Name Description Original Text
Anonymous 245A monstrous evil spirit, is possibly the Devil, who appears in the middle of the night to Stephen Hooper, the entire household, and his bewitched wife Margaret Hooper (who has predicted the devil's arrival). Before it appears, the household hears "a great noise in the street, as if it had beene the comming of foure or five carts." Then, suddenly, upon looking up, Stephen Hooper sees something coming towards the bed, "much like a beare," but without a head or a tail, and much larger in size. At first, Stephen Hooper tries to fight off the monster by throwing a stool at it, but it simply bounces off it as if it were a "feather bed." The monster then turns towards Margaret Hooper, and "strokes her" (or hits her) on the foot three times. It then takes her out of the bed and rolls her around the chamber and under the bed. Finally, the apparition causes Margaret Hooper to put her head between her legs, and rolls her around like a hoop through the house and down the stairs. Her husband does not dare go after at her, but instead weeps to see her carried away. The hall was filled with "an horrible stinke [...] and such fiery flames." Eventually, Margaret Hooper calls out to her husband, claiming the spirit is gone, and she comes up the stairs back to him. Together, with the rest of the household, Stephen and Margaret Hooper pray.and forthwith they heard a great noise in the street, as if it had beene the comming of foure or five carts, and pre|sently they in the chamber cryed out saying, Lord helpe us, what manner of thing is this that commeth here, then her husband looking up in his bed, espyed a thing com|ming to the bed, much like a beare, but it had no head nor taile, halfe a yard in height, and halfe a yard in length, her husband seeing it come to the bed rose up, and tooke a joynt stoole, and strooke at the said thing, the stroke founded as though he had strucken upon a fether-bed, then it came to the woman, and stroke her three times up|on the feet, and tooke her out of the bed, and so rouled her too and fro in the Chamber, and under the bed, the people then present, to the number of seaven persons, were so greatly amazed with this horrible sight, that they knew not what to doe, yet they called still upon God for his assistance, but the candle was so dimme, that they could scarcely see one another, at the last this Monster, which wee supposed to be the Devill, did thrust the wo|mans head betweene her leggs, and so rouled her in a|round compasse, like an hoope through the other Cham|bers, downe an high paire of staires into the Hall, where he kept her the space of a quarter of an house, her hus|band and they in the Chamber above, durst not come downe to her, but remained in prayer, weeping at the stai[...]es head grievously lamenting to see her so carried a|way, there was such an horrible stinke in the Hall, and such fiery flames, that they were glad to stop their noses with cloathes, and napkines, then the woman cryed out calling to her husband, now he is gone, then quoth he in the name of God come up to me, and so even upon the suddaine she was come up so quickly, that they greatly marveiled at it, then they brought her to bed, and foure of them, kept downe the cloathes about the bed, and con|tinued in prayer about her, the candle in the Chamber could not burne cleare, but was very dimme,

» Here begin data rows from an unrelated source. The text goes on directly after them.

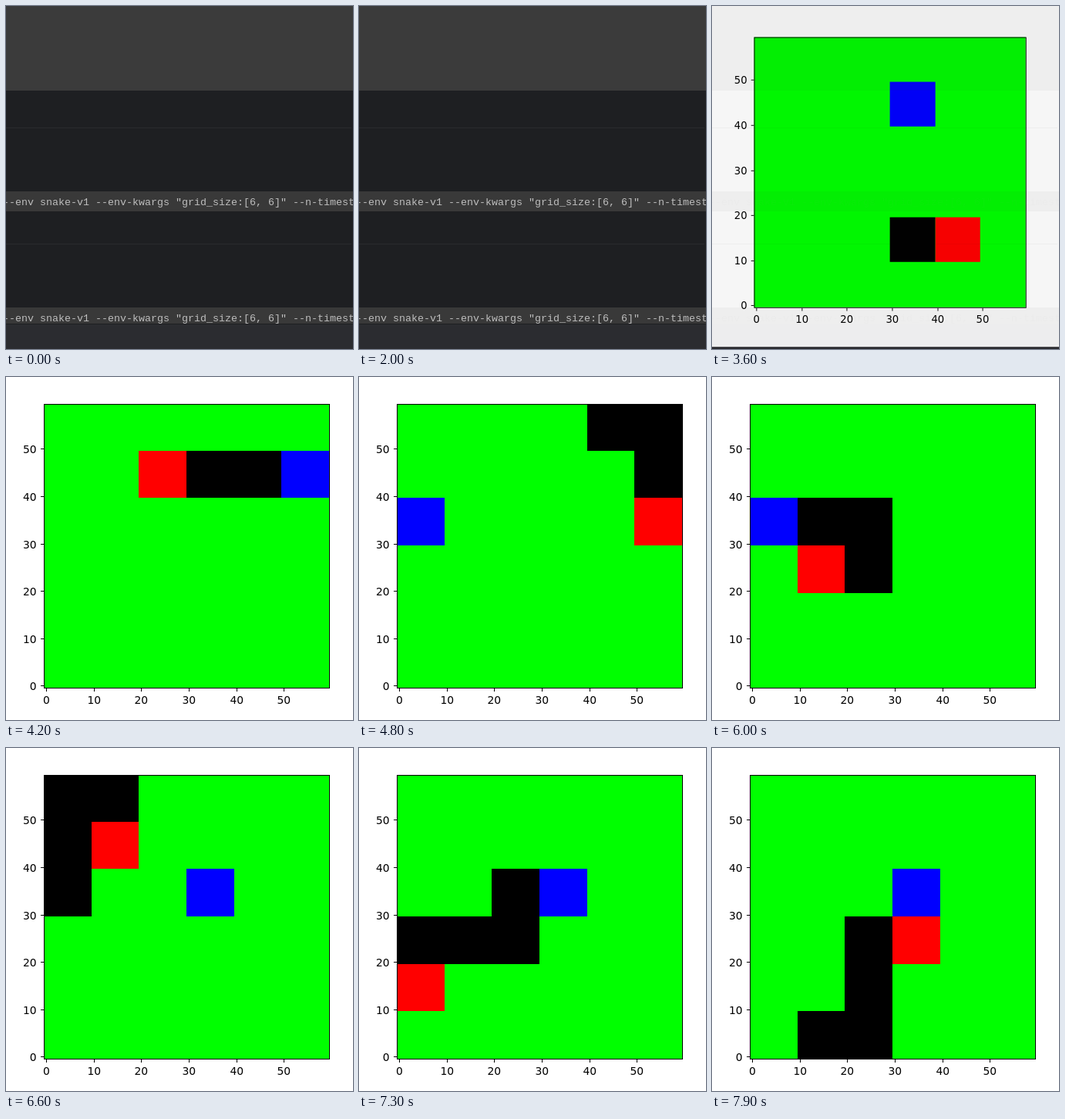
Recreate the animation shown at these times as an HTML page with a canvas. Size 450 px wide and 446 px high, loop 8000 ms.

```html
<!DOCTYPE html>
<html lang="en">
<head>
<meta charset="utf-8">
<title>Snake agent</title>
<style>
  html, body { margin: 0; width: 100%; height: 100%; overflow: hidden; background: #1e1f22; }
  canvas { display: block; }
</style>
</head>
<body>
<canvas id="stage" width="450" height="446"></canvas>
<script>
const ctx = document.getElementById('stage').getContext('2d');
const LOOP = 8000, STEP = 100, OPEN = 3600;
const PAUSES = [4100, 5500, 6800];   // ticks on which the snake waits
const COMMAND = '--env snake-v1 --env-kwargs "grid_size:[6, 6]" --n-timesteps 5000';

// Head route: start cell, then one letter per move.
const START = [4, 4];
const ROUTE = 'UUULLURRRDDLLULULDDRDLLUUURDDRDLLDDRRUUR';
const MOVES = { U: [0, -1], D: [0, 1], L: [-1, 0], R: [1, 0] };
const route = [START];
for (const letter of ROUTE) {
  const [x, y] = route[route.length - 1], [dx, dy] = MOVES[letter];
  route.push([x + dx, y + dy]);
}
const FOODS = [[3, 1], [5, 1], [0, 2], [3, 2]];

function rect(color, x, y, w, h) {
  ctx.fillStyle = color;
  ctx.fillRect(x, y, w, h);
}

function drawTerminal() {
  rect('#1e1f22', 0, 0, 450, 446);
  rect('#3b3b3b', 0, 0, 450, 110);
  rect('#2a2b2e', 0, 158, 448, 1);
  rect('#2a2b2e', 0, 309, 448, 1);
  rect('#393939', 0, 241, 450, 26);
  rect('#393939', 0, 392, 450, 21);
  ctx.font = '13.333px "Liberation Mono", monospace';
  ctx.textAlign = 'left';
  ctx.fillStyle = '#bdbdbd';
  ctx.fillText(COMMAND, -4, 259);
  ctx.fillText(COMMAND, -4, 410);
  rect('#1e1f22', 0, 413, 450, 1);
  rect('#2b2c30', 0, 414, 450, 32);
}

const edgeX = i => Math.floor(49.6 + 61.6 * i);
const edgeY = i => Math.max(35, edgeX(i) - 15);

function drawCell(color, [x, y]) {
  rect(color, edgeX(x), edgeY(y), edgeX(x + 1) - edgeX(x), edgeY(y + 1) - edgeY(y));
}

function drawPlot(step) {
  rect('#fff', -100, -100, 700, 558);
  rect('#0f0', 49, 35, 370, 369);

  let length = 2, eaten = 0;
  for (const [x, y] of route.slice(0, step + 1)) {
    const food = FOODS[eaten];
    if (food[0] === x && food[1] === y && eaten < FOODS.length - 1) {
      eaten++;
      length++;
    }
  }
  drawCell('#00f', FOODS[eaten]);
  route.slice(Math.max(0, step + 1 - length), step).forEach(cell => drawCell('#000', cell));
  if (step === 0) drawCell('#000', [3, 4]);
  drawCell('#f00', route[step]);

  ctx.strokeStyle = '#000';
  ctx.lineWidth = 1;
  ctx.strokeRect(49.5, 35.5, 370, 369);
  ctx.font = '13.89px "DejaVu Sans", sans-serif';
  for (let i = 0; i < 6; i++) {
    const x = Math.floor(52.7 + 61.6 * i), y = Math.round(401.3 - 61.6 * i);
    rect('#000', x, 405, 1, 4);
    rect('#000', 45, y, 4, 1);
    ctx.textAlign = 'center';
    ctx.fillText(i * 10, x + 0.3, 425);
    ctx.textAlign = 'right';
    ctx.fillText(i * 10, 39.7, y + 5.5);
  }
}

function draw(now) {
  const time = Math.floor(now % LOOP / STEP) * STEP;
  drawTerminal();
  if (time >= OPEN) {
    const tick = (time - OPEN) / STEP;
    const step = tick - PAUSES.filter(pause => time >= pause).length;
    // The window pops open: scale and opacity settle quickly.
    const scale = tick < 3 ? 1 - 0.048 * 0.25 ** tick : 1;
    ctx.save();
    ctx.translate(164 * (1 - scale), 150 * (1 - scale));
    ctx.scale(scale, scale);
    drawPlot(step);
    ctx.restore();
    if (tick === 0) {
      ctx.globalAlpha = 0.04;
      drawTerminal();
      ctx.globalAlpha = 1;
    }
  }
  requestAnimationFrame(() => draw(performance.now() - begin));
}

const begin = performance.now();
draw(0);
</script>
</body>
</html>
```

Appears in:
Anonymous. Most Fearful and Strange News from Durham being a True Relation of one Margaret Hooper of Edenbyres. London: 1641, 3 - 4